Books build better brains! Reach Out and Read encourages all parents
to make reading with their children part of their daily routine.

Tips for Selecting the Best Books for Your Kids

These guidelines detail the kinds of books that are most suitable for children of different age groups. You can also download Reach Out and Read’s Annotated Book List for Children for a list of doctor-recommended books for children of all ages.

  • Board books with photos of babies
  • Brightly-colored board books to touch and taste
  • Books with pictures of familiar objects like balls and bottles
  • Small books sized for small hands
  • Sturdy board books they can handle and carry
  • Books with photos and pictures of children doing familiar things such as sleeping, eating, and playing
  • Goodnight books for bedtime
  • Books about saying goodbye and hello
  • Books with only a few words on the page
  • Books with simple rhymes or predictable text
  • Books with board pages and books with paper pages
  • Books that are silly and funny
  • Books with rhymes, rhythms, and repetitions they can learn by heart
  • Books about children and families
  • Books about making friends
  • Books about food
  • Books about animals
  • Books about trucks
  • Word books

General Tips

  • Make reading part of every day, even for just a few minutes.
  • Have fun.
  • Talk about the pictures. You do not have to read the book to tell a story.
  • Let your child turn the pages.
  • Show your child the cover page. Explain what the story is about.
  • Run your finger along the words as you read them.
  • Silly sounds, especially animal sounds, are fun to make.
  • Choose books about events in your child’s life such as starting preschool, going to the dentist, getting a new pet, or moving to a new home.
  • Make the story come alive. Create voices for the story characters.
  • Ask questions about the story. What do you think will happen next? What is this?
  • Let your child ask questions about the story. Talk about familiar activities and objects.
  • Let your child retell the story.
  • Visit your local library often.

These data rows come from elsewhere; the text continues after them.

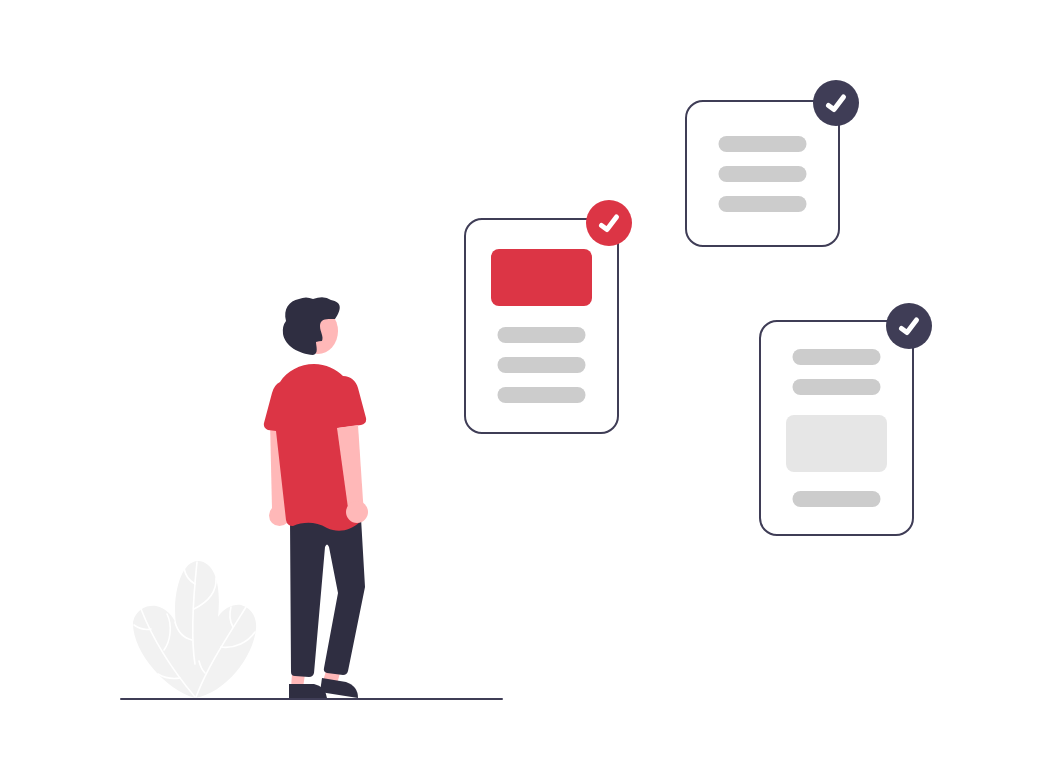
<!DOCTYPE html>
<html lang="en">
<head>
<meta charset="utf-8">
<title>Reviewing completed cards</title>
<style>
:root {
  --paper: #ffffff;
  --ink: #3f3d56;
  --dark: #2f2e41;
  --accent: #dc3545;
  --skin: #ffb8b8;
  --bar: #cccccc;
  --panel: #e6e6e6;
  --leaf: #f2f2f2;
}
html, body { margin: 0; overflow: hidden; background: var(--paper); }
svg { display: block; width: 1052px; height: 780px; }
.frame { fill: var(--paper); stroke: var(--ink); stroke-width: 2; }
.bar { fill: var(--bar); }
.panel { fill: var(--panel); }
.accent { fill: var(--accent); }
.ink { fill: var(--ink); }
.dark { fill: var(--dark); }
.skin { fill: var(--skin); }
.leaf { fill: var(--leaf); }
.veins { fill: none; stroke: var(--paper); stroke-width: 1.6; stroke-linecap: round; }
.tick { fill: none; stroke: var(--paper); stroke-width: 5; stroke-linecap: round; stroke-linejoin: round; }
.ground { stroke: var(--ink); stroke-width: 2; stroke-linecap: round; }
</style>
</head>
<body>
<svg viewBox="0 0 1052 780" role="img" aria-label="A person looks up at three cards marked with check badges">
  <defs>
    <rect id="text-bar" class="bar" width="88" height="16" rx="8"/>
    <path id="tick" class="tick" d="M-7.5 2.5 L-2 6.5 L7.5 -6"/>
  </defs>

  <g id="plant">
    <path class="leaf" d="M195 698 C166 690 132 652 133 622 C136 609 147 605 156 606 C166 608 173 616 176 624 C172 598 180 561 198 561 C217 562 221 590 218 617 C224 608 233 604 241 605 C252 608 257 618 256 629 C253 658 225 693 195 698 Z"/>
    <g class="veins">
      <path d="M197 562 C193 600 191 640 195 664"/>
      <path d="M184 568 Q186 579 195 584"/>
      <path d="M216 578 C217 594 206 603 194 609"/>
      <path d="M175 622 Q179 637 192 640"/>
      <path d="M141 609 C153 640 174 672 195 697"/>
      <path d="M134 625 Q143 631 151 629"/>
      <path d="M167 614 C173 626 170 642 164 650"/>
      <path d="M158 674 Q168 680 180 678"/>
      <path d="M246 607 C224 642 207 668 196 697"/>
      <path d="M231 607 Q228 618 233 627"/>
      <path d="M255 632 C248 642 235 649 221 647"/>
      <path d="M199 661 Q201 669 205 673"/>
    </g>
  </g>

  <g id="person">
    <g id="feet">
      <path class="skin" d="M292 674 H305 L303 688 H291 Z"/>
      <path class="skin" d="M326 671 L340 673 L337 684 L323 681 Z"/>
      <path class="dark" d="M289 684 H314 Q325 686 327 698 H289 Z"/>
      <path class="dark" d="M322 678 L346 682 Q358 686 358 698 L320 692 Z"/>
    </g>
    <path id="trousers" class="dark" d="M290 520 L361 518 L365 587 L348 671 Q347 675 343 675 L327 673 Q323 672 324 668 L338 593 L329 547 Q327 542 325 547 L314 673 Q313 677 309 677 L295 676 Q291 676 291 672 Z"/>
    <g id="left-arm">
      <path class="skin" d="M270 422 L282 422 L289 514 L272 509 Z"/>
      <circle class="skin" cx="279.500" cy="515.500" r="10.500"/>
    </g>
    <path id="shirt" class="accent" d="M280 382 C287 371 300 364 314 364 C326 364 336 369 343 376 C351 376 356 381 358 388 L366 418 Q367 424 361 425 L338 428 L360 522 C350 531 338 533 327 528 C315 521 303 522 293 526 Q287 526 286 520 L276 431 L268 430 Q263 428 264 423 L272 393 Q274 385 280 382 Z"/>
    <g id="right-arm">
      <path class="skin" d="M337 428 L358 425 L363.500 508 L348 508 Z"/>
      <circle class="skin" cx="357" cy="512" r="11"/>
    </g>
    <g id="head">
      <ellipse class="skin" cx="318" cy="331" rx="20" ry="23"/>
      <path class="dark" d="M286 321 C283 309 289 301 299 299 Q306 296 313 299 Q324 295 331 300 C342 302 342 309 335 319 C328 319 320 318 320 326 C320 332 324 336 322 341 Q319 341 316 342 C316 346 319 354 313 355 C299 354 285 346 283 334 Q282 326 286 321 Z"/>
    </g>
  </g>

  <line class="ground" x1="121" y1="699" x2="502" y2="699"/>

  <g id="card-featured">
    <rect class="frame" x="465" y="219" width="153" height="214" rx="17"/>
    <rect class="accent" x="491" y="249" width="101" height="57" rx="8"/>
    <use href="#text-bar" x="497.500" y="327"/>
    <use href="#text-bar" x="497.500" y="357"/>
    <use href="#text-bar" x="497.500" y="387"/>
    <circle class="accent" cx="609" cy="223" r="23"/>
    <use href="#tick" x="609" y="223"/>
  </g>

  <g id="card-short">
    <rect class="frame" x="686" y="101" width="153" height="145" rx="17"/>
    <use href="#text-bar" x="718.500" y="136"/>
    <use href="#text-bar" x="718.500" y="166"/>
    <use href="#text-bar" x="718.500" y="196"/>
    <circle class="ink" cx="836" cy="103" r="23"/>
    <use href="#tick" x="836" y="103"/>
  </g>

  <g id="card-with-panel">
    <rect class="frame" x="760" y="321" width="153" height="214" rx="17"/>
    <use href="#text-bar" x="792.500" y="349"/>
    <use href="#text-bar" x="792.500" y="379"/>
    <rect class="panel" x="786" y="415" width="101" height="57" rx="8"/>
    <use href="#text-bar" x="792.500" y="491"/>
    <circle class="ink" cx="909" cy="326" r="23"/>
    <use href="#tick" x="909" y="326"/>
  </g>
</svg>
</body>
</html>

Hold your baby on your lap while you read.
Babies like…

  • board books;
  • pictures of babies;
  • rhymes and songs from the same book over and over;
  • and when you point at pictures – this is how babies learn!

Let your toddler move around while you are reading.
Name the pictures – this is how toddlers learn new words.
Read labels and signs wherever you go.
Toddlers like …

  • the same book over and over;
  • a book at bedtime;
  • to choose and hold the book;
  • books about food, trucks, animals, and children;
  • and books with a few words.

Read labels and signs wherever you go.
Keep different books around the house and let your child choose.
Two-year-olds like …

  • to help turn the pages;
  • to fill in the words in a story they know;
  • to point and name pictures;
  • to hear the same book over and over;
  • books that are silly;
  • and animal books and animal noises.

Have your child sit close or on your lap while reading.
Ask questions about the story.
Let your child tell you stories.
Make weekly visits to the children’s room at the library so your child can choose more books.
Children like …

  • longer books that tell stories;
  • books without words;
  • alphabet and counting books;
  • books about families, friends, and going to school;
  • and a book at bedtime.

Reach Out and Read’s well-known chart, MILESTONES OF EARLY LITERACY DEVELOPMENT, offers information – in an easy-to-read grid – on the developmental stages (both motor and cognitive) that lay the foundation for learning to read. Targeted to ages 6 months through 5 years, the MILESTONES include tips and guidance for healthcare providers, parents, and caregivers on choosing books and reading aloud to children at different ages.